We introduce Codex, a GPT language model fine-tuned on publicly available code from GitHub, and study its Python code-writing capabilities. A distinct production version of Codex powers GitHub Copilot. On HumanEval, a new evaluation set we release to measure functional correctness for synthesizing programs from docstrings, our model solves 28.8% of the problems, while GPT-3 solves 0% and GPT-J solves 11.4%. Furthermore, we find that repeated sampling from the model is a surprisingly effective strategy for producing working solutions to difficult prompts. Using this method, we solve 70.2% of our problems with 100 samples per problem. Careful investigation of our model reveals its limitations, including difficulty with docstrings describing long chains of operations and with binding operations to variables. Finally, we discuss the potential broader impacts of deploying powerful code generation technologies, covering safety, security, and economics.
It has become common to publish large (billion parameter) language models that have been trained on private datasets. This paper demonstrates that in such settings, an adversary can perform a training data extraction attack to recover individual training examples by querying the language model. We demonstrate our attack on GPT-2, a language model trained on scrapes of the public Internet, and are able to extract hundreds of verbatim text sequences from the model's training data. These extracted examples include (public) personally identifiable information (names, phone numbers, and email addresses), IRC conversations, code, and 128-bit UUIDs. Our attack is possible even though each of the above sequences are included in just one document in the training data. We comprehensively evaluate our extraction attack to understand the factors that contribute to its success. For example, we find that larger models are more vulnerable than smaller models. We conclude by drawing lessons and discussing possible safeguards for training large language models.
Recent work has demonstrated substantial gains on many NLP tasks and benchmarks by pre-training on a large corpus of text followed by fine-tuning on a specific task. While typically task-agnostic in architecture, this method still requires task-specific fine-tuning datasets of thousands or tens of thousands of examples. By contrast, humans can generally perform a new language task from only a few examples or from simple instructions - something which current NLP systems still largely struggle to do. Here we show that scaling up language models greatly improves task-agnostic, few-shot performance, sometimes even reaching competitiveness with prior state-of-the-art fine-tuning approaches. Specifically, we train GPT-3, an autoregressive language model with 175 billion parameters, 10x more than any previous non-sparse language model, and test its performance in the few-shot setting. For all tasks, GPT-3 is applied without any gradient updates or fine-tuning, with tasks and few-shot demonstrations specified purely via text interaction with the model. GPT-3 achieves strong performance on many NLP datasets, including translation, question-answering, and cloze tasks, as well as several tasks that require on-the-fly reasoning or domain adaptation, such as unscrambling words, using a novel word in a sentence, or performing 3-digit arithmetic. At the same time, we also identify some datasets where GPT-3's few-shot learning still struggles, as well as some datasets where GPT-3 faces methodological issues related to training on large web corpora. Finally, we find that GPT-3 can generate samples of news articles which human evaluators have difficulty distinguishing from articles written by humans. We discuss broader societal impacts of this finding and of GPT-3 in general.

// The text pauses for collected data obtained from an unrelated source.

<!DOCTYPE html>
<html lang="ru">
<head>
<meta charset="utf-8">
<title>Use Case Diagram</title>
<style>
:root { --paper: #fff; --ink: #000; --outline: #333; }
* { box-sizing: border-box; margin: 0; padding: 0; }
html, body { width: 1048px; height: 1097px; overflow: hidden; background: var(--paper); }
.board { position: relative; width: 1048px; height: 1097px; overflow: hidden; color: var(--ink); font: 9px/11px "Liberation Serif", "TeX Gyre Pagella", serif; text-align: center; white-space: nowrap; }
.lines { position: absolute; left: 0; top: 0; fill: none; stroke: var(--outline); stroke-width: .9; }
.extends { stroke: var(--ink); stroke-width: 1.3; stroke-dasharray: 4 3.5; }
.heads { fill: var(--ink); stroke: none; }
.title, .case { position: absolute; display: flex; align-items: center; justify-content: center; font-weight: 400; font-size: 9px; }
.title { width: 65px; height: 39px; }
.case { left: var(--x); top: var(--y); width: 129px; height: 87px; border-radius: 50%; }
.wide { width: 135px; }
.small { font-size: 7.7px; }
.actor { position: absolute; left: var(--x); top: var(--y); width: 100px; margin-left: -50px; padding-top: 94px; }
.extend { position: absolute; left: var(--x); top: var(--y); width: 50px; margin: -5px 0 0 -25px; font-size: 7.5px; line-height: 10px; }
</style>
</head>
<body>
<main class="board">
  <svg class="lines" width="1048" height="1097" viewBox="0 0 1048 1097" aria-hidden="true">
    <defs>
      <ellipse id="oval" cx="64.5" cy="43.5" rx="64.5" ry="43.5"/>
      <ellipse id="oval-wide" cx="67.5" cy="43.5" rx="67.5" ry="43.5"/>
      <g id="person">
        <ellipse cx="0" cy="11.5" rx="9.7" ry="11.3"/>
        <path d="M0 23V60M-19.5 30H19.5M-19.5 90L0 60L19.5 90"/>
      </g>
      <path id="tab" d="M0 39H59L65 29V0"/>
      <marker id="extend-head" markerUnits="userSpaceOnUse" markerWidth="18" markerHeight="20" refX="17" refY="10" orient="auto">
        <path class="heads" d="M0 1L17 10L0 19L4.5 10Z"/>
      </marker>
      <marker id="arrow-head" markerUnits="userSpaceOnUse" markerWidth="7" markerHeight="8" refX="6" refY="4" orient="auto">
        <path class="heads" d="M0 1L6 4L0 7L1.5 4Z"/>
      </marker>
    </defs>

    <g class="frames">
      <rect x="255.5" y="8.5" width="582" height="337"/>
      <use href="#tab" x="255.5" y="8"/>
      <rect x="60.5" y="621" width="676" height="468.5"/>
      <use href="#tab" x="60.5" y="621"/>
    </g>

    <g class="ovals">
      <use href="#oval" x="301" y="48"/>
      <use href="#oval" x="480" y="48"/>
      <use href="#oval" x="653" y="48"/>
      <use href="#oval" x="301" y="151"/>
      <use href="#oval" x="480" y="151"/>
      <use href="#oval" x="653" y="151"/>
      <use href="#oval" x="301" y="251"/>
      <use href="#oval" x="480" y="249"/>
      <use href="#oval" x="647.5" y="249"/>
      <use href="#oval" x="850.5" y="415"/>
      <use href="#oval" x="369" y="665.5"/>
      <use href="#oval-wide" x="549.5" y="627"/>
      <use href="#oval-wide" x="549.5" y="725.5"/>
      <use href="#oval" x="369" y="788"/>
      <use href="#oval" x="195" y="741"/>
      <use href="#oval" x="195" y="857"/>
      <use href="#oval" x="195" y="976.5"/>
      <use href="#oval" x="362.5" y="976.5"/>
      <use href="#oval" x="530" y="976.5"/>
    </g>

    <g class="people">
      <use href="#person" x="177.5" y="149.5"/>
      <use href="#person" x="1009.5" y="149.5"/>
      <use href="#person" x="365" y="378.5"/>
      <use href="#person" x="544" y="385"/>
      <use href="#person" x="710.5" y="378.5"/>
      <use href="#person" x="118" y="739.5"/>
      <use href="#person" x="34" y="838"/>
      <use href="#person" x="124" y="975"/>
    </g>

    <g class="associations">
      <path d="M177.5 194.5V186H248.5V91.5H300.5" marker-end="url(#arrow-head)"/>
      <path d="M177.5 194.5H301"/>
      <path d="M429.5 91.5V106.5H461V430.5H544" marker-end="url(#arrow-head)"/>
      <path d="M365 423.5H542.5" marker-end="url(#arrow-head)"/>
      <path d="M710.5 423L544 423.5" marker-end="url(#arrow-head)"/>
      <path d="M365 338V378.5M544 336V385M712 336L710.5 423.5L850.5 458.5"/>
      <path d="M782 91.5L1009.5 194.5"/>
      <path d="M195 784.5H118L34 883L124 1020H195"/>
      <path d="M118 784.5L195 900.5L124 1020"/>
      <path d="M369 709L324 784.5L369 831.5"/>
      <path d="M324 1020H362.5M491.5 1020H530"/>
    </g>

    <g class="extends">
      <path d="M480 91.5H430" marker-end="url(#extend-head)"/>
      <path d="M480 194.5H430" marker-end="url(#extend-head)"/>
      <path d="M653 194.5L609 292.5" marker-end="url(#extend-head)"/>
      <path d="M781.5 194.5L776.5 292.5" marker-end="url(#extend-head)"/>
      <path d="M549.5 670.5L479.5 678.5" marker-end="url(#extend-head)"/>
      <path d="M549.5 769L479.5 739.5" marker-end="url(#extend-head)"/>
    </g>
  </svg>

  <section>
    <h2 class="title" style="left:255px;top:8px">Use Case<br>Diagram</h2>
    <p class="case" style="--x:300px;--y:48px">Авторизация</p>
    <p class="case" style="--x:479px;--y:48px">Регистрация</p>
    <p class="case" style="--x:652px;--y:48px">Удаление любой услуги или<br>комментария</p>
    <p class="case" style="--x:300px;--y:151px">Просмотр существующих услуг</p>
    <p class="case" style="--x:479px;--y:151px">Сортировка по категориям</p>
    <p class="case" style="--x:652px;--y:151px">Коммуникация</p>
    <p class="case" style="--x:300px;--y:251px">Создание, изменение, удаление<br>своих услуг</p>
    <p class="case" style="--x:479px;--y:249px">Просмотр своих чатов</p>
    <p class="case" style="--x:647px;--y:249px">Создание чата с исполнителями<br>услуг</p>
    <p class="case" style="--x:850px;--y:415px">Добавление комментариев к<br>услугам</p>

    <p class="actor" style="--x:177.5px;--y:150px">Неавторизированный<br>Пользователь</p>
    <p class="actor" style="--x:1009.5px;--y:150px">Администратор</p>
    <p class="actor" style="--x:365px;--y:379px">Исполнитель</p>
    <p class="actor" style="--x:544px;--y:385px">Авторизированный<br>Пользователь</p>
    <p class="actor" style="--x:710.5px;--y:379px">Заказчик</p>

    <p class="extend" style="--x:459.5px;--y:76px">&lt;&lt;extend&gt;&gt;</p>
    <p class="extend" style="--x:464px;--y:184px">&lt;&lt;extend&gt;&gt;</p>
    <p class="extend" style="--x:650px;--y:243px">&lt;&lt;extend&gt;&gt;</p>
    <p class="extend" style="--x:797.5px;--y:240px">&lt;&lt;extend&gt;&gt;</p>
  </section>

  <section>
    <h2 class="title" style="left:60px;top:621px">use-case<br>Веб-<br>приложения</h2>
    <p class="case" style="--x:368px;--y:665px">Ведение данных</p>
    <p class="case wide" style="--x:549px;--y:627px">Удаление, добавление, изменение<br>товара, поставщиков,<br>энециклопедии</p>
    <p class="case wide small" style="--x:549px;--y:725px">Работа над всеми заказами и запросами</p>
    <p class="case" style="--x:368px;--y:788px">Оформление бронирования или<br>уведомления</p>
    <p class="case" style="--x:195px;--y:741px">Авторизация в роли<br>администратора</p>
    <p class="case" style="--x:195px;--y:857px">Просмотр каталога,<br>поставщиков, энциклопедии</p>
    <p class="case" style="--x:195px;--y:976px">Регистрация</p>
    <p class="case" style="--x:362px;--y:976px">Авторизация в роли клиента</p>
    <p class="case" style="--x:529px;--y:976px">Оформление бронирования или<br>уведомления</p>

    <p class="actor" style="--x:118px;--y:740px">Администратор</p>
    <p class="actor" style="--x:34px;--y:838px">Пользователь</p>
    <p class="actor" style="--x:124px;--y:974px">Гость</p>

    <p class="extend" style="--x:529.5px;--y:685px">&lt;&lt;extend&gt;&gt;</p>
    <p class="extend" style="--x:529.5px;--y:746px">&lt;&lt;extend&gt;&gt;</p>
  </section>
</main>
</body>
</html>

Large language models have a range of beneficial uses: they can assist in prose, poetry, and programming; analyze dataset biases; and more. However, their flexibility and generative capabilities also raise misuse concerns. This report discusses OpenAI's work related to the release of its GPT-2 language model. It discusses staged release, which allows time between model releases to conduct risk and benefit analyses as model sizes increased. It also discusses ongoing partnership-based research and provides recommendations for better coordination and responsible publication in AI.